Trade has subtracted from GDP for seven straight quarters and the anticipated contribution to GDP from the smaller gap is likely to offset an expected drag from inventories.
While businesses continue to rebuild inventory, the pace has slowed from what was seen in the fourth quarter of 2021 and the first three months of this year. With consumer spending slowing, business are also cautious about accumulating too much stock.
Walmart on Monday said it needed more price cuts to pare inventories. Back in May, the retail bellwether said it was sitting on over $60 billion of inventory at the end of the first quarter.
The Commerce Department also reported on Wednesday that wholesale inventories increased 1.9% in June, while stocks at retailers rose 2.0%. Retail inventories were boosted by a 3.1% jump in motor vehicle stocks.
Excluding motor vehicles, retail inventories increased 1.6%. This component goes into the calculation of GDP.
“We now expect narrowing in the trade deficit in the second quarter to provide even more support for headline GDP growth than we had previously anticipated, and we also expect less of a drag from inventories than our earlier forecast,” said Daniel Silver, an economist at JPMorgan in New York.
According to a Reuters survey of economists, GDP likely increased at a 0.5% annualized rate in the second quarter. The survey was conducted before Wednesday’s data. The economy contracted at a 1.6% pace in the first quarter.
Investors have been nervous about another negative quarterly GDP reading, which would mean a technical recession.
But GDP is only one of the many indicators tracked by the National Bureau of Economic Research, which is the official arbiter of recessions in the United States. As such, a second straight quarter of contraction in GDP would not mean the economy was in recession.
Stocks on Wall Street were higher. The dollar was steady against a basket of currencies. U.S. Treasury prices rose.
Economic activity is cooling as the Federal Reserve aggressively tightens monetary policy to tame inflation. The U.S. central bank is expected to raise its policy rate by another 75 basis points later on Wednesday, which would bring the total interest rate hikes since March to 225 basis points.

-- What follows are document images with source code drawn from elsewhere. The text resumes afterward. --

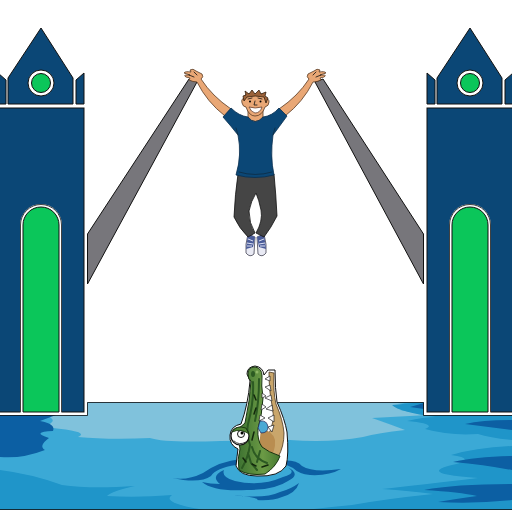
<!DOCTYPE html>
<html lang="en">
<head>
<meta charset="utf-8">
<title>Drawbridge leap</title>
<style>
:root{--navy:#0b4776;--green:#0bc65a;--road:#77767b;--ink:#111;--skin:#e9a775;--skin-shade:#c98452;--trouser:#454545;--water:#3ba9d6;--water-light:#80c2dc;--water-mid:#1f95c9;--water-deep:#0c5fa3;--croc:#4f8434;--croc-dark:#2c5a22;--jaw:#c9a66b}
html,body{margin:0;background:#fff;overflow:hidden}
svg{display:block;width:512px;height:512px}
.stone{fill:var(--navy);stroke:var(--ink);stroke-width:1}
.opening{fill:var(--green);stroke:var(--ink);stroke-width:1}
.frame{fill:#fff;stroke:var(--ink);stroke-width:1}
.road{fill:var(--road);stroke:var(--ink);stroke-width:1}
.skin{fill:var(--skin);stroke:#5a3a22;stroke-width:.8;stroke-linejoin:round}
.line{fill:none;stroke:var(--ink);stroke-width:.8;stroke-linecap:round}
.light{fill:var(--water-light)}
.mid{fill:var(--water-mid)}
.deep{fill:var(--water-deep)}
</style>
</head>
<body>
<svg viewBox="0 0 512 512" role="img" aria-label="A man leaps between the raised halves of a drawbridge above a crocodile">
<defs>
<g id="tower">
<path class="stone" d="M41 28L73 78V104H8V78Z"/>
<path class="stone" d="M76 80L84 73V104H76Z"/>
<path class="stone" d="M6 80L-2 73V104H6Z"/>
<circle class="frame" cx="41" cy="83" r="13"/>
<circle class="opening" cx="41" cy="83" r="9.5"/>
<rect class="stone" x="-2" y="108" width="86" height="304"/>
<path d="M20 414V225A21 21 0 0 1 62 225V414Z" fill="#fff"/>
<path class="line" d="M20.500 412V225A20.500 20.500 0 0 1 61.500 225V412"/>
<path class="opening" d="M23 412V225A18 18 0 0 1 59 225V412Z"/>
</g>
<g id="arm">
<path class="skin" d="M225 116Q207 102 197 82Q193 82 189 80L190 78L186 77Q183 75 187 75L190 75L184 73Q185 71 191 72L190 70Q193 68 196 71L202 74Q204 77 201 79Q212 96 231 109Z"/>
<path class="line" d="M189 75L194 77M194 72L197 75"/>
</g>
<g id="shoe">
<path d="M248 234L255 237L254 254Q250 258 246 253Q245 245 248 234Z" fill="#e9eaf4" stroke="#445" stroke-width=".8"/>
<path d="M248 234L255 237L253 247L246 249Z" fill="#4a5c99"/>
<path d="M248 239L253 241M247 243L253 244M247 246L252 246" stroke="#dfe3f5" stroke-width="1"/>
</g>
<clipPath id="water-edge"><path d="M0 415H87V402H424V415H512V510H0Z"/></clipPath>
<linearGradient id="hide" x1="0" x2="1"><stop offset="0" stop-color="#3b7030"/><stop offset=".6" stop-color="#6b9a45"/><stop offset="1" stop-color="#467a32"/></linearGradient>
</defs>

<rect width="512" height="512" fill="#fff"/>

<g id="moat" clip-path="url(#water-edge)">
<rect y="402" width="512" height="108" fill="var(--water)"/>
<path class="light" d="M45 415H87V402H392Q410 405 424 406L400 410L428 415L372 418Q392 425 405 430Q378 433 363 437Q330 443 290 440L220 441Q165 443 150 438Q110 440 78 437Q92 431 42 427Q62 421 45 415Z"/>
<path class="deep" d="M0 415H56L40 421Q56 424 53 431Q30 432 49 438Q38 446 45 450Q22 459 0 457Z"/>
<path class="mid" d="M0 470Q32 474 62 485Q90 489 135 486Q112 491 107 496Q137 498 172 495Q160 503 205 510H0Z"/>
<path class="mid" d="M392 405L424 402V415H512V440Q490 438 478 434Q450 436 425 429Q438 424 407 421Q424 417 436 417Q399 412 392 405Z"/>
<path class="mid" d="M512 446Q475 448 451 455Q480 459 448 466Q420 474 478 478Q420 485 382 489Q410 491 433 494Q385 499 352 505Q330 507 305 510H512Z"/>
<path class="deep" d="M512 456Q475 457 453 462Q485 465 512 470ZM512 484Q455 484 424 490Q460 492 477 496Q455 499 438 502Q475 504 512 500Z"/>
<path class="deep" d="M424 403L410 407L424 409ZM512 420Q482 420 465 424L512 430Z"/>
</g>
<path class="line" d="M0 415.500H87.500V402.500H423.500V415.500H512M0 509.500H512"/>

<g id="ripples" class="deep">
<path d="M172 478Q187 481 203 473Q220 461 241 459L236 465Q216 468 211 476Q200 484 172 478Z"/>
<path d="M278 461Q296 459 302 466Q313 473 341 469Q329 476 310 475Q299 474 293 468Z"/>
<path d="M202 482Q214 492 247 490Q275 490 288 481Q302 474 287 467Q298 473 283 477Q260 487 235 481Q221 477 224 470Q210 476 220 484Q210 484 202 482Z"/>
<path d="M227 494Q263 500 280 492Q291 489 299 483Q296 493 282 497Q272 501 257 500Q262 498 227 494Z"/>
</g>

<g id="towers"><use href="#tower"/><use href="#tower" x="429"/></g>

<g id="drawbridge">
<polygon class="road" points="87.500,234 189,79 197,82 87.500,284"/>
<polygon class="road" points="423.500,234 323,79 315,82 423.500,284"/>
</g>

<g id="jumper">
<use href="#arm"/>
<use href="#arm" transform="translate(510 0) scale(-1 1)"/>
<use href="#shoe"/>
<use href="#shoe" transform="translate(512 0) scale(-1 1)"/>
<path d="M238 174H274Q276 195 277 216Q271 228 264 237L256 233Q263 221 261 210Q259 200 256 193Q251 201 249 211Q249 223 255 233L248 237Q239 228 234 217Q235 194 238 174Z" fill="var(--trouser)" stroke="#111" stroke-width=".8"/>
<path class="skin" d="M248 108V118Q255 125 263 118V108Z"/>
<path d="M223 117L231 108Q239 116 248 117Q255 126 263 117Q272 116 279 108L287 116Q279 127 273 135Q270 157 274 175Q255 180 236 175Q242 155 238 135Q231 126 223 117Z" fill="var(--navy)" stroke="#0a2f50" stroke-width=".8"/>
<path class="line" d="M238 135L236 128M273 135L275 128M239 172Q255 177 272 172" opacity=".5"/>
<path class="skin" d="M244 99Q241 98 242 103Q243 107 246 107Q249 116 255 116Q262 116 265 107Q269 106 269 102Q269 98 266 100L264 94H246Z"/>
<path d="M244 101L243 96L246 95L245 91L249 94L252 90L255 94L259 90L261 94L266 92L265 96L268 98L266 103L264 97Q255 95 247 97Z" fill="#9c633a" stroke="#33200f" stroke-width=".8"/>
<path class="line" d="M248 99L252 98M258 98L262 99M255 101L254 105H257"/>
<circle cx="250" cy="101.500" r="1"/><circle cx="260.500" cy="101.500" r="1"/>
<path d="M249 107Q255 109 262 107Q260 113 255 113Q251 112 249 107Z" fill="#fff" stroke="#5a3020" stroke-width=".7"/>
</g>

<g id="crocodile">
<path d="M247 374Q247 367 255 366Q263 367 264 375L268 370H275Q275 389 277 402Q285 420 287 432Q289 455 286 466Q279 477 257 476Q240 476 236 466Q237 456 238 449Q229 445 230 435Q231 426 241 424Q248 405 250 381Z" fill="#fff" stroke="#111" stroke-width="1"/>
<path d="M269 372L274 373Q273 392 276 404Q283 420 284 433Q284 447 278 457L258 459L256 446L267 437Q276 423 272 405Q269 391 269 372Z" fill="var(--jaw)" stroke="#4b3820" stroke-width=".8"/>
<path d="M261 429Q272 430 275 440Q276 452 268 460L258 454Z" fill="#b98d50"/>
<path d="M248 374Q248 367 255 367Q262 368 262 376Q261 385 263 398Q262 415 258 429Q257 440 262 447Q268 452 280 456Q276 467 265 474Q248 476 239 470Q237 459 240 449L237 430L245 423Q250 400 251 381Q248 379 248 374Z" fill="url(#hide)" stroke="#17330f" stroke-width="1"/>
<path d="M253 382Q254 402 248 424Q246 435 250 445Q248 458 242 468M259 379Q259 403 255 421M252 447Q255 459 267 463M248 453L251 463L257 470M260 451L257 462" fill="none" stroke="var(--croc-dark)" stroke-width="2" stroke-linecap="round"/>
<path d="M243 458L246 462M252 464L256 466M262 467L268 465M254 432L252 440M256 408L254 414M254 395L256 400" stroke="#12280c" stroke-width="1.500" stroke-linecap="round"/>
<ellipse cx="253" cy="374" rx="2" ry="3" fill="var(--croc-dark)"/>
<circle cx="257" cy="372" r="1.500" fill="#8eb765"/>
<g id="teeth" fill="#fff" stroke="#222" stroke-width=".7">
<path d="M270 376L265 379L270 381ZM270 385L265 387L271 391ZM271 395L265 398L272 401ZM272 405L266 409L273 411ZM274 415L268 418L274 422ZM274 425L268 427L272 432Z"/>
<path d="M262 393L266 396L262 398ZM262 404L266 407L261 410ZM260 415L265 418L259 421Z"/>
</g>
<path d="M260 421Q267 420 268 427Q268 433 261 433L258 428Z" fill="#4aa9d5" stroke="#225" stroke-width=".7"/>
<circle cx="240" cy="436" r="9" fill="#fff" stroke="#111" stroke-width="1.200"/>
<circle cx="241" cy="434" r="3.500" fill="#fff" stroke="#111" stroke-width="1"/>
<circle cx="242" cy="433" r="1.500"/>
<path d="M232 432Q236 425 246 428L249 434Q241 428 232 432Z" fill="var(--croc)" stroke="#17330f" stroke-width=".8"/>
<path class="line" d="M234 441Q239 446 246 442"/>
</g>
</svg>
</body>
</html>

Despite the rising interest rates and mounting recession fears, businesses are still investing in equipment. In another report on Wednesday, the Commerce Department said orders for non-defense capital goods excluding aircraft, a closely watched proxy for business spending plans, rose 0.5% last month.

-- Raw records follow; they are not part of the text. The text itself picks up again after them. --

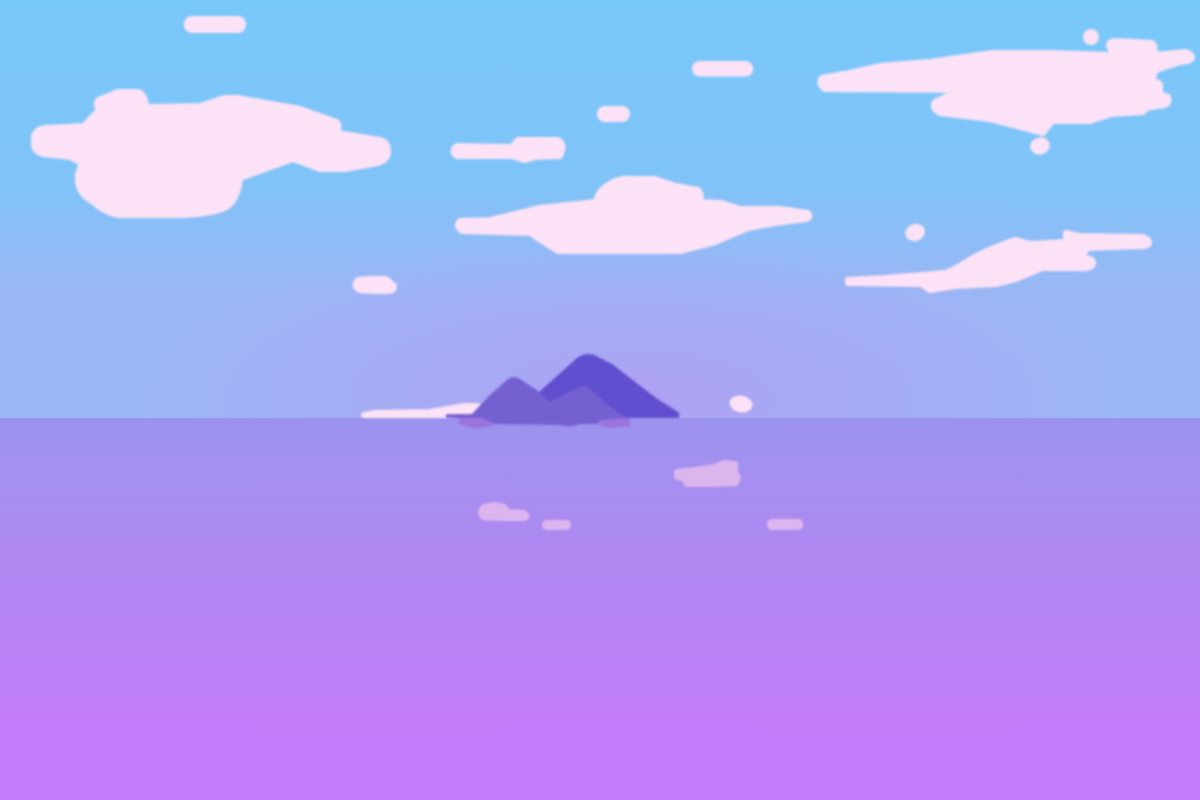
<!DOCTYPE html>
<html lang="en">
<head>
<meta charset="utf-8">
<title>Island at sea</title>
<style>
:root {
  --sky-top: #79c8fa;
  --sky-mid: #7fc3f7;
  --sky-low: #9cb6f5;
  --glow: #b29cf2;
  --sea-top: #9b93ee;
  --sea-mid: #b186f1;
  --sea-low: #c57af9;
  --cloud: #fce2f6;
  --cloud-reflection: #ddb5ee;
  --peak-far: #604fce;
  --peak-near: #7560d1;
  --shore: #9b73dc;
}
html, body { margin: 0; height: 100%; overflow: hidden; }
.seascape { display: block; width: 1200px; height: 800px; }
.clouds { fill: var(--cloud); stroke: var(--cloud); }
.reflections { fill: var(--cloud-reflection); stroke: var(--cloud-reflection); }
.clouds, .reflections { stroke-width: 6; stroke-linejoin: round; }
.clouds rect, .clouds ellipse, .reflections rect { stroke: none; }
.peak-far { fill: var(--peak-far); }
.peak-near { fill: var(--peak-near); }
.shore { fill: var(--shore); }
</style>
</head>
<body>
<svg class="seascape" viewBox="0 0 1200 800" role="img" aria-label="Purple island on a violet sea under pink clouds">
  <defs>
    <linearGradient id="sky" x1="0" y1="0" x2="0" y2="1">
      <stop offset="0" stop-color="var(--sky-top)"/>
      <stop offset=".43" stop-color="var(--sky-mid)"/>
      <stop offset=".72" stop-color="var(--sky-low)"/>
      <stop offset="1" stop-color="var(--sky-low)"/>
    </linearGradient>
    <linearGradient id="sea" x1="0" y1="0" x2="0" y2="1">
      <stop offset="0" stop-color="var(--sea-top)"/>
      <stop offset=".16" stop-color="#a58ff0"/>
      <stop offset=".42" stop-color="var(--sea-mid)"/>
      <stop offset=".84" stop-color="var(--sea-low)"/>
      <stop offset="1" stop-color="var(--sea-low)"/>
    </linearGradient>
    <radialGradient id="horizon-glow">
      <stop offset="0" stop-color="var(--glow)" stop-opacity=".85"/>
      <stop offset=".35" stop-color="var(--glow)" stop-opacity=".5"/>
      <stop offset="1" stop-color="var(--glow)" stop-opacity="0"/>
    </radialGradient>
    <clipPath id="sky-area"><rect width="1200" height="418"/></clipPath>
    <filter id="soft" x="0" y="0" width="1200" height="800" filterUnits="userSpaceOnUse">
      <feGaussianBlur stdDeviation="1"/>
    </filter>
  </defs>

  <g id="backdrop">
    <rect width="1200" height="419" fill="url(#sky)"/>
    <ellipse cx="630" cy="400" rx="500" ry="170" fill="url(#horizon-glow)" clip-path="url(#sky-area)"/>
    <rect y="418" width="1200" height="382" fill="url(#sea)"/>
  </g>

  <g class="clouds" filter="url(#soft)">
    <g id="cloud-left">
      <path d="M34 136Q36 129 46 128L84 126 99 110Q93 101 103 98L118 92H138Q145 94 146 107L200 106 224 98 238 98 300 109 337 122Q340 126 337 133L380 140Q388 142 388 151 388 160 378 163L345 169 320 169 293 159 240 178Q238 200 225 208 210 214 182 215H118Q104 212 92 201 76 192 78 174L82 163 70 157 44 154Q34 152 34 144Z"/>
    </g>
    <g id="cloud-middle">
      <path d="M460 221L490 220 540 208 596 202Q598 190 610 184 618 178 632 179H655L676 186 698 190Q702 194 700 202L722 203 740 209H780L808 213Q812 217 806 219L775 223 748 228 715 242 680 251H558L530 233 462 231Q455 226 460 221Z"/>
    </g>
    <g id="cloud-upper-right">
      <path d="M822 78L850 73 880 66 930 62 992 53H1050L1114 55 1109 46Q1109 41 1116 41L1152 43Q1156 46 1154 55L1186 52Q1192 54 1192 58 1190 62 1180 62L1156 70 1152 80 1160 84V94L1168 97Q1170 104 1164 105L1146 108 1143 112 1112 114 1090 121 1052 121 1043 133 1032 130 990 119 940 113Q931 108 935 102L960 90 825 89Q818 84 822 78Z"/>
    </g>
    <g id="cloud-lower-right">
      <path d="M848 280L885 278 922 275 945 273Q955 270 966 262 985 250 1015 240L1030 244 1066 242 1066 233 1080 236 1142 237Q1150 239 1149 243 1148 247 1138 246L1088 248 1080 257Q1094 258 1093 264 1091 269 1080 268H1042L1016 279 995 284 955 286 930 290 922 284 848 283Z"/>
    </g>
    <g id="cloud-horizon">
      <path d="M364 415L376 413 430 412 464 406 478 406 474 415Z"/>
    </g>
    <g id="cloud-wisps">
      <path d="M457 146L512 147 518 140H558Q564 144 562 150L560 156 535 157 524 160 512 156 457 156Q450 151 457 146Z"/>
      <path d="M358 280L372 279H386L394 286Q394 291 387 291H378L360 290Q352 286 358 280Z"/>
      <rect x="184" y="16" width="62" height="17" rx="8"/>
      <rect x="692" y="61" width="61" height="15.5" rx="7.5"/>
      <rect x="597" y="106" width="33" height="16" rx="8"/>
      <ellipse cx="1091" cy="37" rx="8" ry="8"/>
      <ellipse cx="1040" cy="146" rx="10" ry="8.5" transform="rotate(-15 1040 146)"/>
      <ellipse cx="915" cy="232.5" rx="10" ry="8.5" transform="rotate(-20 915 232)"/>
      <ellipse cx="741" cy="404" rx="11.5" ry="8.5" transform="rotate(10 741 404)"/>
    </g>
  </g>

  <g id="island" filter="url(#soft)">
    <path class="shore" d="M446 414H476L494 425Q480 430 468 427L458 423 460 419 446 418ZM600 417H630V426L612 428 600 426Z"/>
    <path class="peak-far" d="M538 393L577 358Q588 350 600 358L612 364 656 398 678 412Q682 418 676 418H560Z"/>
    <path class="peak-near" d="M472 414L490 395 508 379Q514 375 520 379L538 391 550 402 576 389Q584 384 590 389L608 405 626 418 600 420 598 424 580 424Q570 428 560 425L494 424 482 418 446 418 446 415Z"/>
  </g>

  <g class="reflections" filter="url(#soft)">
    <path d="M677 472L695 470 715 467 724 463 735 464 735 472 738 478 736 483 712 484H687L684 478 677 477Z"/>
    <path d="M484 507L494 505 504 507 508 512 524 513Q528 516 525 518L500 518 483 517Q479 512 484 507Z"/>
    <rect x="542" y="520" width="29" height="10" rx="5"/>
    <rect x="767" y="519" width="36" height="11" rx="5"/>
  </g>
</svg>
</body>
</html>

These so-called core capital goods orders increased 0.5% in May. Economists polled by Reuters had forecast core capital goods orders would gain 0.2%. Orders increased 10.1% on a year-on-year basis in June.
There were big increases in orders for computers and electronic products as well as electrical equipment, appliances,
and components. But orders for machinery dipped.
Core capital goods shipments advanced 0.7% after rising 1.0% in May. Core capital goods shipments are used to calculate equipment spending in the GDP measurement.
“Some of the increase is attributed to higher prices but the absence of a sustained decline in orders suggests that businesses are still investing despite tighter financial market conditions, drop in sentiment and worries about a recession,” said Ryan Sweet, a senior economist at Moody’s Analytics in West Chester, Pennsylvania.
Orders for durable goods, items ranging from toasters to aircraft that are meant to last three years or more, surged 1.9% in June after rising 0.8% in May. They were boosted by a 5.1% jump in orders for transportation equipment. Motor vehicle orders increased 1.5. Orders for defense aircraft soared 80.6%.
Unfilled durable goods orders increased 0.7%, which should keep manufacturing humming for a while. Inventories rose 0.4%.
“Tighter financial conditions will make capital expenditure projects more expensive, but higher interest rates won’t completely derail business investment prospects,” said Lydia Boussour, lead U.S. economist at Oxford Economics in New York.
(Reporting by Lucia Mutikani; Editing by Paul Simao, Andrea Ricci and Chizu Nomiyama)